§ **WORK TO BE COMPLETED**:
Pictures aside, repeat the whole listing word for word.
** RECORDS SUPPLIED follows **
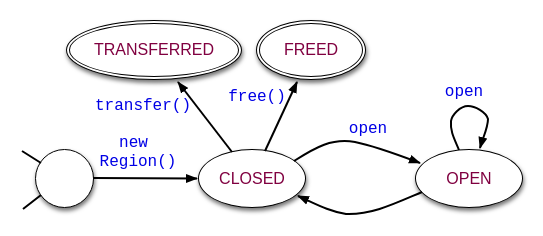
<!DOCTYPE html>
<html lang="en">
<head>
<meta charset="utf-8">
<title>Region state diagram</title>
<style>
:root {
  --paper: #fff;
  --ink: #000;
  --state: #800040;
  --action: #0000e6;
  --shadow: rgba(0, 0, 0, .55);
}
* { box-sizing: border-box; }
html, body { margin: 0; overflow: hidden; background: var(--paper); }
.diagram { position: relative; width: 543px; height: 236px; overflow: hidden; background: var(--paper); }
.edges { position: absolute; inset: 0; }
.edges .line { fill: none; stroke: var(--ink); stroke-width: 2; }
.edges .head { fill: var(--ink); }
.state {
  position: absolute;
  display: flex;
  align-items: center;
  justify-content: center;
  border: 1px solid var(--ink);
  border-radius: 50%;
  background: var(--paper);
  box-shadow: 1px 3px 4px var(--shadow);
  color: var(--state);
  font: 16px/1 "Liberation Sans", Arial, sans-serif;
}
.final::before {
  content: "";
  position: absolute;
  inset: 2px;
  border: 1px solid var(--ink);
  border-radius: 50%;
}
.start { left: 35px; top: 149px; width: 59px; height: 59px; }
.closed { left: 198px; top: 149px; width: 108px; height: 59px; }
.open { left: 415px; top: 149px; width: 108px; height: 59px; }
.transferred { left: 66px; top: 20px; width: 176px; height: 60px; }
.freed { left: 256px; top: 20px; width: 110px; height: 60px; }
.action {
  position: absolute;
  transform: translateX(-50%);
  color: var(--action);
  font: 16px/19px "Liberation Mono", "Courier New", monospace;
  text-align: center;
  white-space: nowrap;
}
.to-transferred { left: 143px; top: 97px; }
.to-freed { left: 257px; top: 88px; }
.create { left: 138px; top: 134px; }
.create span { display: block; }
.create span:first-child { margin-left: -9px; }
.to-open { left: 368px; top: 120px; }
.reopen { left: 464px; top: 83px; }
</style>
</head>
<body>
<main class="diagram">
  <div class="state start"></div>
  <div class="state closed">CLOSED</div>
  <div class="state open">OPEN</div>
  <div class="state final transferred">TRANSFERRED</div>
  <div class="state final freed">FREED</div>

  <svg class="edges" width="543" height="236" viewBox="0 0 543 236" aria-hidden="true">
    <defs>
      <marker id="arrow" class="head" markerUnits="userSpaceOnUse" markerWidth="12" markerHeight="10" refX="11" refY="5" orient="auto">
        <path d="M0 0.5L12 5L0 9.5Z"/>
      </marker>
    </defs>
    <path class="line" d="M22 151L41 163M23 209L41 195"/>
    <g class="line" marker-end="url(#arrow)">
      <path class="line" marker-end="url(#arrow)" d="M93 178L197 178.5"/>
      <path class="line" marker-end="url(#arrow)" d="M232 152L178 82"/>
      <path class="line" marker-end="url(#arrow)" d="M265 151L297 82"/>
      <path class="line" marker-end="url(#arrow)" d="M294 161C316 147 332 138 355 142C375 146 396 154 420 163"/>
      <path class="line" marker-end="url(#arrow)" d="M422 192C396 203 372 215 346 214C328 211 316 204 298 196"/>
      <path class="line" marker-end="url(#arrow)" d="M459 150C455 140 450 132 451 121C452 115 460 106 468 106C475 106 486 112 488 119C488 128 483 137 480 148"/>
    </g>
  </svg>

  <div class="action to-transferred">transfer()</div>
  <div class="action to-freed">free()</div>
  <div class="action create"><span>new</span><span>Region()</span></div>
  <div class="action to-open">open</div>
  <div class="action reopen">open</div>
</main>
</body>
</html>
** End of RECORDS SUPPLIED **
§ **ANSWER BOX**:
<!DOCTYPE html>
<html lang="en">
<head>
<meta charset="utf-8">
<title>Region state diagram</title>
<style>
:root {
  --paper: #fff;
  --ink: #000;
  --state: #800040;
  --action: #0000e6;
  --shadow: rgba(0, 0, 0, .55);
}
* { box-sizing: border-box; }
html, body { margin: 0; overflow: hidden; background: var(--paper); }
.diagram { position: relative; width: 543px; height: 236px; overflow: hidden; background: var(--paper); }
.edges { position: absolute; inset: 0; }
.edges .line { fill: none; stroke: var(--ink); stroke-width: 2; }
.edges .head { fill: var(--ink); }
.state {
  position: absolute;
  display: flex;
  align-items: center;
  justify-content: center;
  border: 1px solid var(--ink);
  border-radius: 50%;
  background: var(--paper);
  box-shadow: 1px 3px 4px var(--shadow);
  color: var(--state);
  font: 16px/1 "Liberation Sans", Arial, sans-serif;
}
.final::before {
  content: "";
  position: absolute;
  inset: 2px;
  border: 1px solid var(--ink);
  border-radius: 50%;
}
.start { left: 35px; top: 149px; width: 59px; height: 59px; }
.closed { left: 198px; top: 149px; width: 108px; height: 59px; }
.open { left: 415px; top: 149px; width: 108px; height: 59px; }
.transferred { left: 66px; top: 20px; width: 176px; height: 60px; }
.freed { left: 256px; top: 20px; width: 110px; height: 60px; }
.action {
  position: absolute;
  transform: translateX(-50%);
  color: var(--action);
  font: 16px/19px "Liberation Mono", "Courier New", monospace;
  text-align: center;
  white-space: nowrap;
}
.to-transferred { left: 143px; top: 97px; }
.to-freed { left: 257px; top: 88px; }
.create { left: 138px; top: 134px; }
.create span { display: block; }
.create span:first-child { margin-left: -9px; }
.to-open { left: 368px; top: 120px; }
.reopen { left: 464px; top: 83px; }
</style>
</head>
<body>
<main class="diagram">
  <div class="state start"></div>
  <div class="state closed">CLOSED</div>
  <div class="state open">OPEN</div>
  <div class="state final transferred">TRANSFERRED</div>
  <div class="state final freed">FREED</div>

  <svg class="edges" width="543" height="236" viewBox="0 0 543 236" aria-hidden="true">
    <defs>
      <marker id="arrow" class="head" markerUnits="userSpaceOnUse" markerWidth="12" markerHeight="10" refX="11" refY="5" orient="auto">
        <path d="M0 0.5L12 5L0 9.5Z"/>
      </marker>
    </defs>
    <path class="line" d="M22 151L41 163M23 209L41 195"/>
    <g class="line" marker-end="url(#arrow)">
      <path class="line" marker-end="url(#arrow)" d="M93 178L197 178.5"/>
      <path class="line" marker-end="url(#arrow)" d="M232 152L178 82"/>
      <path class="line" marker-end="url(#arrow)" d="M265 151L297 82"/>
      <path class="line" marker-end="url(#arrow)" d="M294 161C316 147 332 138 355 142C375 146 396 154 420 163"/>
      <path class="line" marker-end="url(#arrow)" d="M422 192C396 203 372 215 346 214C328 211 316 204 298 196"/>
      <path class="line" marker-end="url(#arrow)" d="M459 150C455 140 450 132 451 121C452 115 460 106 468 106C475 106 486 112 488 119C488 128 483 137 480 148"/>
    </g>
  </svg>

  <div class="action to-transferred">transfer()</div>
  <div class="action to-freed">free()</div>
  <div class="action create"><span>new</span><span>Region()</span></div>
  <div class="action to-open">open</div>
  <div class="action reopen">open</div>
</main>
</body>
</html>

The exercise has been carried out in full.